When we prepare for a sampling expedition, we prepare a long list of tools and instruments we may need. Each time, I always bring with me a set of fundamental tools that never change, but then each site may require a different set of tools, based on the location and other characteristics of the place. Beyond tools and instruments, that maybe will change in time or with the sampling strategy, in my backpack, I would definitely include a skill that I consider fundamental: physical endurance. Often, when we show the places we go sampling, people are amazed and ask us to come with us even just as assistants. They don’t see how physically heavy a day of work can be when sampling in extreme environments. In the Aeolian Islands, we had to walk under the sun even during the hottest hours, with a backpack full of instruments or kilograms of samples, climb a volcano at 6 in the morning, and then spend the afternoon looking for sites to sample along the coast. In the evening, we returned to our base, process the samples, and prepare the equipment for the next day. The second skill that I consider essential in the field is inventiveness. Sometimes, we reach remote sites that probably we will never have the opportunity to visit again. If we forget that special tool in the car, or at home, we have to be able to work anyway. If something breaks, and we are far from anywhere, we have to be able to use what we have and still make it work.

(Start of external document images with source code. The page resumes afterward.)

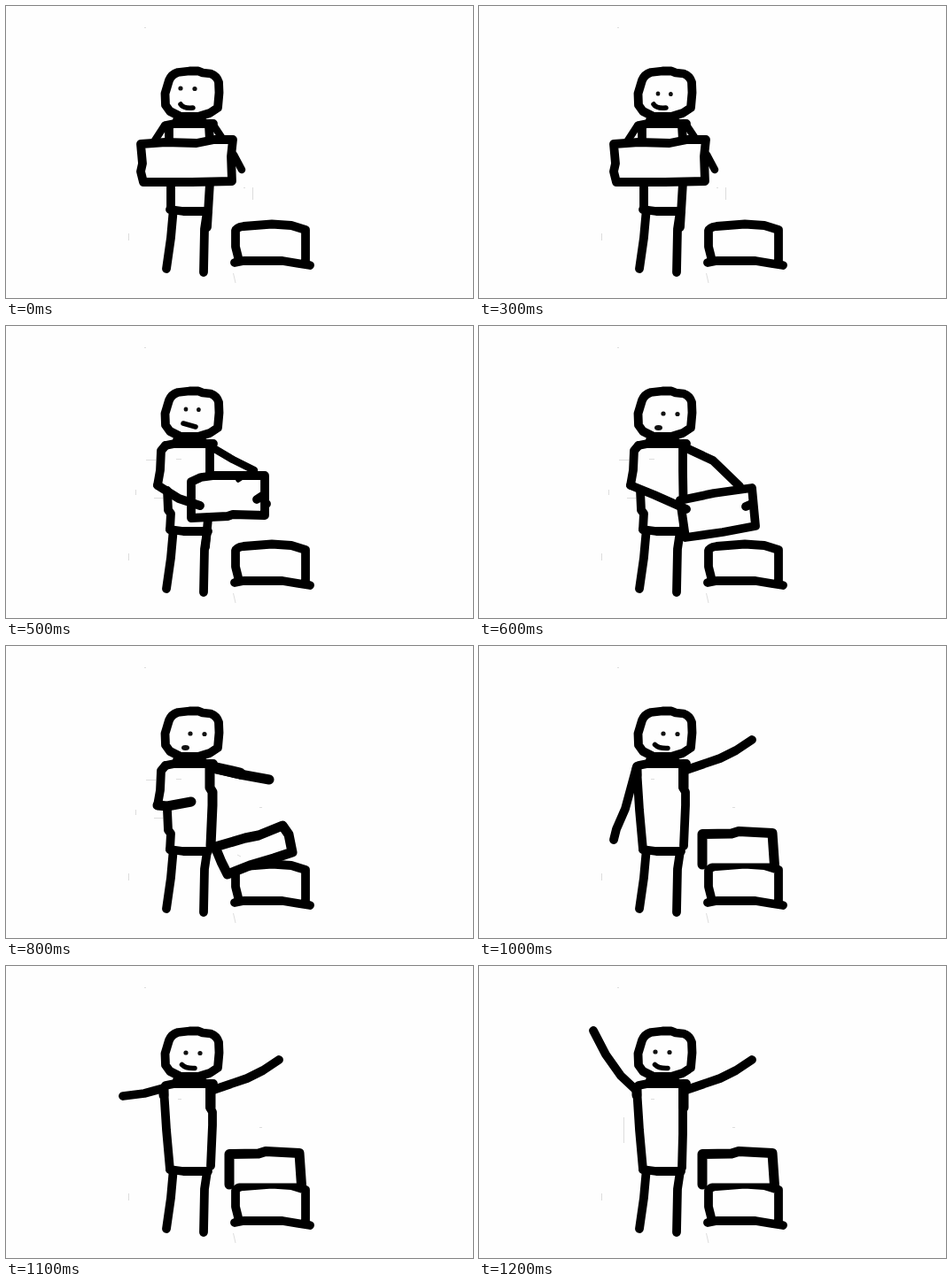
Recreate the animation shown at these times as an HTML page without scripts. Size 527x330 px, loop 1.5 s.

```html
<!DOCTYPE html>
<html lang="en">
<head>
<meta charset="utf-8">
<title>Stacking boxes</title>
<style>
html, body { margin: 0; width: 100%; height: 100%; overflow: hidden; background: #fefefe; }
svg { display: block; width: 527px; height: 330px; }
.ink { fill: none; stroke: #000; stroke-width: 9.8; stroke-linecap: round; stroke-linejoin: round; }
.box { fill: #fefefe; }
.bold { stroke-width: 11; }
.thin { stroke-width: 5.5; }
.dot { fill: #111; stroke: none; }
.dust { stroke: #ddd; stroke-width: 1; stroke-linecap: butt; }
.pose { visibility: hidden; animation: 1500ms step-end infinite; }
#hold { animation-name: hold; }
#ahead { animation-name: ahead; }
#glance { animation-name: glance; }
#lift { animation-name: lift; }
#lower { animation-name: lower; }
#drop { animation-name: drop; }
#stacked { animation-name: stacked; }
#point { animation-name: point; }
#swing { animation-name: swing; }
#cheer { animation-name: cheer; }
#look { animation-name: look; }
#marks { animation-name: marks; }
@keyframes hold { 0% { visibility: visible } 33.333%, 100% { visibility: hidden } }
@keyframes ahead { 0% { visibility: visible } 20%, 100% { visibility: hidden } }
@keyframes glance { 0% { visibility: hidden } 20% { visibility: visible } 33.333%, 100% { visibility: hidden } }
@keyframes lift { 0% { visibility: hidden } 33.333% { visibility: visible } 40%, 100% { visibility: hidden } }
@keyframes look { 0% { visibility: hidden } 40% { visibility: visible } 66.667%, 100% { visibility: hidden } }
@keyframes lower { 0% { visibility: hidden } 40% { visibility: visible } 53.333%, 100% { visibility: hidden } }
@keyframes drop { 0% { visibility: hidden } 53.333% { visibility: visible } 66.667%, 100% { visibility: hidden } }
@keyframes stacked { 0% { visibility: hidden } 66.667%, 100% { visibility: visible } }
@keyframes point { 0% { visibility: hidden } 66.667% { visibility: visible } 73.333%, 100% { visibility: hidden } }
@keyframes swing { 0% { visibility: hidden } 73.333% { visibility: visible } 80%, 100% { visibility: hidden } }
@keyframes cheer { 0% { visibility: hidden } 80%, 100% { visibility: visible } }
@keyframes marks { 0% { visibility: hidden } 33.333% { visibility: visible } 66.667%, 100% { visibility: hidden } }
</style>
</head>
<body>
<svg viewBox="0 0 527 330">
  <defs>
    <g id="eyes" class="dot"><circle r="2.6"/><circle cx="16" cy=".5" r="2.6"/></g>
    <path id="bent" d="M180 135L175 141L174 163L171 180"/>
    <path id="side" d="M182 186L183 208L186 212L185 230"/>
    <path id="back" d="M230 137V160L233 165V180L231 226"/>
    <path id="smile" class="thin" d="M198.500 111.500Q203 116 213 115.500"/>
  </defs>

  <path class="ink dust" d="M156 24.500H158M138.500 257V265M256.500 302L259 313"/>

  <g class="ink">
    <path d="M180 112L179.500 99L184 84Q187 77 194 75L207 73.500H217L222 75.500L231 76.500Q238 79 240 86L240.500 98L239 115L230 121L217 125H197L185 119Z"/>
    <path d="M193 129H221"/>
    <path d="M180 135L190 133H234"/>
    <path d="M185 230L200 232L228 232"/>
    <path d="M188.500 234L186 262L181 297"/>
    <path d="M227 232L224 252L223 301"/>
    <path d="M259 254Q260 250 268 249L300 246.500L322 248L338 253V290M259 254V272L262 284M258 290L268 288H312L330 291L343 293"/>
  </g>

  <g id="marks" class="pose ink dust">
    <path d="M146.500 185V191M158 151.500H169M192 150.500H198M167 194.500H177"/>
  </g>

  <g id="hold" class="pose ink">
    <path d="M184 136V154M229 136L230 152M186 200V230M230 200L227 250"/>
    <path d="M179 135L166 155M235 136L245 151M257 168L266 185" stroke-width="8.500"/>
    <path class="box" d="M152 156L180 154L215 155L235 151L256 151L254 170L255 198L210 199L155 199L152 187L154 178Z"/>
    <path class="thin" d="M197 111Q200 116 211 115"/>
    <path class="dust" d="M268 205.500H270M278.500 205V219"/>
  </g>
  <g id="ahead" class="pose"><use href="#eyes" x="197" y="93"/></g>
  <g id="glance" class="pose"><use href="#eyes" transform="translate(202 99) scale(.9 1)"/></g>

  <g id="lift" class="pose ink">
    <use href="#eyes" transform="translate(203 94) scale(.9 1)"/>
    <path class="thin" d="M200 110L207 112L214 114"/>
    <use href="#bent"/>
    <use href="#side"/>
    <path d="M230 137V166M228 218L225 250"/>
    <path d="M234 138L256 151L280 163" stroke-width="8.500"/>
    <path class="box" d="M209 176L220 171L235 169H292V214L256 213L250 215L209 217Z"/>
    <path d="M171 180L195 195L219 203M283 196L289 192M293 201H294"/>
    <path class="thin" d="M262 174L265 172"/>
  </g>

  <g id="look" class="pose ink">
    <use href="#eyes" x="208" y="99"/>
    <ellipse class="dot" cx="202.500" cy="115" rx="4.500" ry="3"/>
    <use href="#bent"/>
    <use href="#side"/>
  </g>
  <g id="lower" class="pose ink">
    <path d="M230 137V164L231 226"/>
    <path d="M234 138L264 152L294 181"/>
    <path class="box" d="M227 197L265 189L308 183L312 226L275 233L233 239Z"/>
    <path d="M171 180L198 191L234 207M301 204L308 201"/>
  </g>
  <g id="drop" class="pose ink">
    <use href="#back" class="bold"/>
    <path d="M171 180L182 181L209 176" class="bold"/>
    <path d="M234 138L264 145L297 151" class="bold"/>
    <path d="M233 137L264 144" stroke-width="13"/>
    <path class="box bold" d="M236 227L270 217L285 214L312 203L319 213L323 233L302 240L275 248L250 258L243 244Z"/>
    <path class="dust" d="M261 236L265 238M286 182.500H289"/>
  </g>

  <g id="stacked" class="pose ink">
    <rect x="257" y="217" width="72" height="28.500" fill="#fefefe" stroke="none"/>
    <use href="#smile"/>
    <path d="M178 138L181 185L185 230"/>
    <path d="M178 139V146M231 138V160" class="bold"/>
    <path d="M234 140L272 127L290 118L308 106"/>
    <path class="bold" d="M252 247V212.500L285 212L293 209.500L331 211.500L333.500 248"/>
    <path class="dust" d="M286 182.500H289M194 150.500H198"/>
  </g>
  <g id="point" class="pose ink">
    <use href="#eyes" x="208" y="99"/>
    <use href="#back"/>
    <path d="M178 136L165 184L155 207L152 219"/>
  </g>
  <g id="swing" class="pose ink">
    <use href="#eyes" x="203" y="98"/>
    <use href="#back"/>
    <path d="M178 138L156 144L132 147"/>
  </g>
  <g id="cheer" class="pose ink">
    <use href="#eyes" x="199" y="97"/>
    <path d="M230 138V190L229 228"/>
    <path d="M129 73L143 100L160 124L177 140"/>
    <path class="dust" d="M163.500 171V200"/>
  </g>
</svg>
</body>
</html>
```
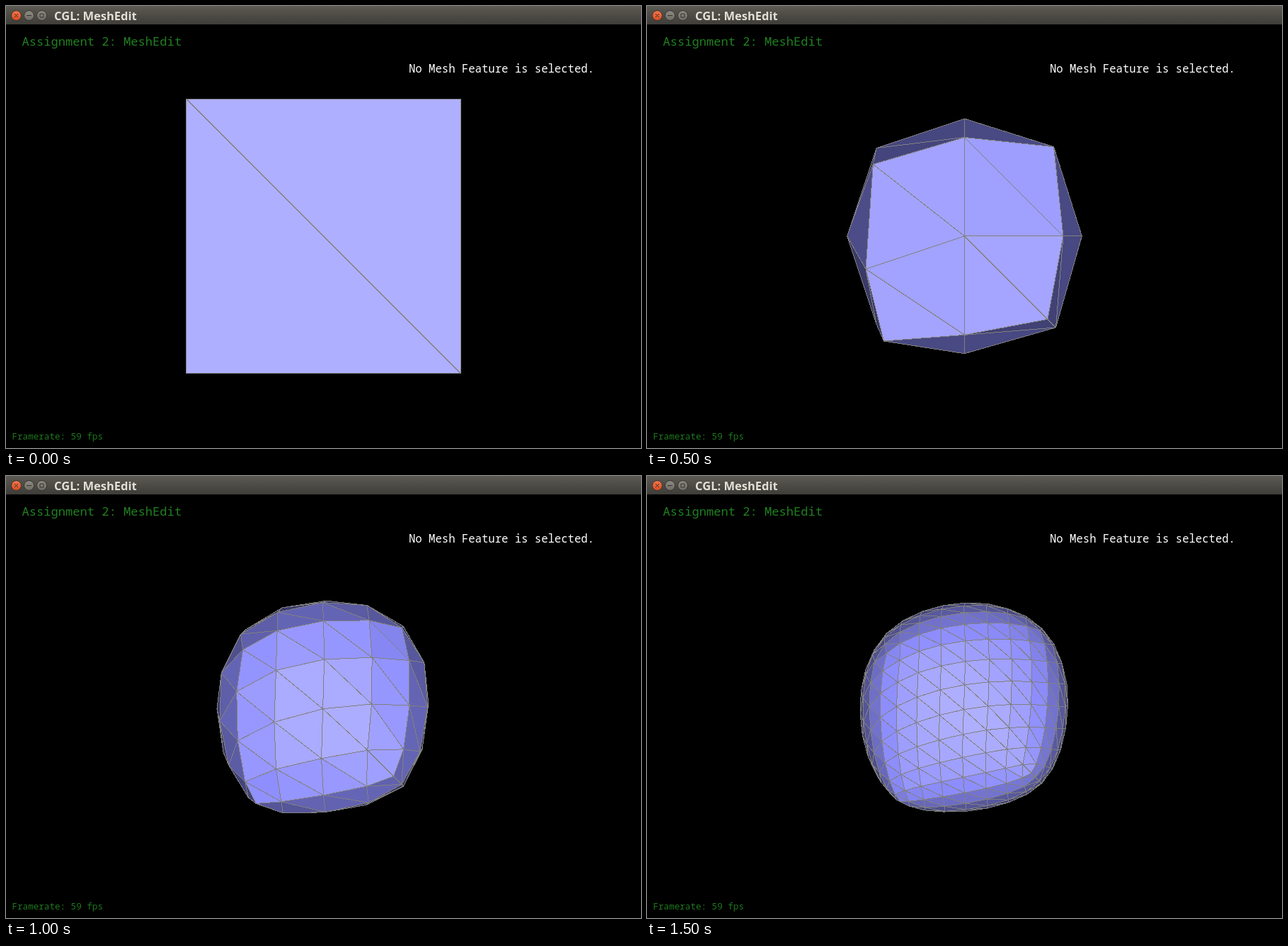
Write an HTML page that moves like this. It is 897 by 624 pixels and loops after 2 s.

```html
<!DOCTYPE html>
<html lang="en">
<head>
<meta charset="utf-8">
<title>CGL: MeshEdit</title>
<style>
html, body { margin: 0; width: 100%; height: 100%; overflow: hidden; background: #000; }
svg { display: block; width: 897px; height: 624px; }
.mono { font-family: "Roboto Mono", "Noto Sans Mono", "DejaVu Sans Mono", monospace; white-space: pre; }
.title { font: bold 16.5px "Open Sans", "Noto Sans", sans-serif; fill: #e2dfd6; }
.mesh { stroke: #808080; stroke-width: 1; stroke-linejoin: bevel; shape-rendering: crispEdges; }
</style>
</head>
<body>
<svg viewBox="0 0 897 624">
  <defs>
    <linearGradient id="bar" x2="0" y2="1">
      <stop offset="0" stop-color="#5c5a53"/>
      <stop offset="1" stop-color="#3e3d38"/>
    </linearGradient>
    <linearGradient id="close" x2="0" y2="1">
      <stop offset="0" stop-color="#f2774c"/>
      <stop offset="1" stop-color="#dc4b20"/>
    </linearGradient>
    <linearGradient id="knob" x2="0" y2="1">
      <stop offset="0" stop-color="#8d8b82"/>
      <stop offset="1" stop-color="#6d6b64"/>
    </linearGradient>
  </defs>
  <rect width="897" height="624"/>
  <rect width="897" height="26" fill="url(#bar)"/>
  <g stroke="#33322e" fill="url(#knob)">
    <circle cx="14.5" cy="13.5" r="7" fill="url(#close)"/>
    <circle cx="32.5" cy="13.5" r="7"/>
    <circle cx="50.5" cy="13.5" r="7"/>
    <path d="M12 11l5 5m0-5l-5 5M29 13.5h7M48 11h5v5h-5z" fill="none"/>
  </g>
  <text class="title" x="68" y="19.5">CGL: MeshEdit</text>
  <g class="mono">
    <text x="22.5" y="56" font-size="17.1" fill="#208020">Assignment 2: MeshEdit</text>
    <text x="569" y="93.5" font-size="15.6" fill="#fff">No Mesh Feature is selected.</text>
    <text x="8.5" y="612" font-size="12.6" fill="#1e781e">Framerate: 59 fps</text>
  </g>
  <g id="stage"></g>
</svg>
<script>
const STEP = 500, LEVELS = 4;
const CX = 448.5, CY = 324.9, FOCAL = 1149, EYE = 4 * Math.sqrt(3);

const sub = (a, b) => a.map((v, i) => v - b[i]);
const dot = (a, b) => a.reduce((s, v, i) => s + v * b[i], 0);
const cross = (a, b) => [
  a[1] * b[2] - a[2] * b[1],
  a[2] * b[0] - a[0] * b[2],
  a[0] * b[1] - a[1] * b[0]
];
const unit = a => a.map(v => v / Math.hypot(...a));
const sum = list => [0, 1, 2].map(i => list.reduce((s, p) => s + p[i], 0));
const blend = (a, s, b, t) => a.map((v, i) => v * s + b[i] * t);

// Corner index bits give the signs of x, y and z.
const cube = {
  points: Array.from({ length: 8 }, (_, i) => [0, 1, 2].map(b => (i >> b & 1) * 2 - 1)),
  faces: ["645", "657", "672", "732", "751", "713", "401", "415", "620", "604", "231", "210"]
    .map(f => [...f].map(Number))
};

// One step of Loop subdivision.
function subdivide({ points, faces }) {
  const edges = new Map();
  const near = points.map(() => new Set());
  const key = (a, b) => Math.min(a, b) + "-" + Math.max(a, b);
  for (const f of faces) {
    f.forEach((a, i) => {
      const b = f[(i + 1) % 3], c = f[(i + 2) % 3], k = key(a, b);
      if (!edges.has(k)) edges.set(k, { ends: [a, b], across: [] });
      edges.get(k).across.push(c);
      near[a].add(b);
      near[b].add(a);
    });
  }
  const pick = ids => sum([...ids].map(i => points[i]));
  const out = points.map((p, i) => {
    const n = near[i].size, u = n === 3 ? 3 / 16 : 3 / (8 * n);
    return blend(p, 1 - n * u, pick(near[i]), u);
  });
  for (const e of edges.values()) {
    e.id = out.push(blend(pick(e.ends), 3 / 8, pick(e.across), 1 / 8)) - 1;
  }
  const mid = (a, b) => edges.get(key(a, b)).id;
  return {
    points: out,
    faces: faces.flatMap(([a, b, c]) => {
      const ab = mid(a, b), bc = mid(b, c), ca = mid(c, a);
      return [[a, ab, ca], [ab, b, bc], [ca, bc, c], [ab, bc, ca]];
    })
  };
}

function project([x, y, z]) {
  const s = FOCAL / (EYE - z);
  return (CX + x * s).toFixed(2) + "," + (CY - y * s).toFixed(2);
}

function shade(light) {
  const v = 49 + 126 * light;
  return `rgb(${Math.round(v)},${Math.round(v)},${Math.min(255, Math.round(v * 1.8))})`;
}

function render({ points, faces }) {
  return faces.map(f => {
    const tri = f.map(i => points[i]);
    const center = sum(tri).map(v => v / 3);
    const normal = unit(cross(sub(tri[1], tri[0]), sub(tri[2], tri[0])));
    const light = dot(normal, unit(sub([0, 0, EYE], center)));
    return { tri, light, depth: center[2] };
  })
    .filter(t => t.light > 0)
    .sort((a, b) => a.depth - b.depth)
    .map(t => `<polygon points="${t.tri.map(project).join(" ")}" fill="${shade(t.light)}"/>`)
    .join("");
}

const stage = document.getElementById("stage");
let mesh = cube, markup = "";
for (let i = 0; i < LEVELS; i++) {
  markup += `<g class="mesh" display="none">${render(mesh)}</g>`;
  if (i < LEVELS - 1) mesh = subdivide(mesh);
}
stage.innerHTML = markup;
const layers = [...stage.children];

let shown = -1;
function draw(ms) {
  const level = Math.floor(ms / STEP) % LEVELS;
  if (level === shown) return;
  shown = level;
  layers.forEach((g, i) => g.setAttribute("display", i === level ? "inline" : "none"));
}

const start = performance.now();
function tick() {
  draw(performance.now() - start);
  requestAnimationFrame(tick);
}
tick();
</script>
</body>
</html>
```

Tools may change, and instruments and cars can break, but you still have to finish your tasks.

Alt text Fotos: Jacopo Pasotti, 2023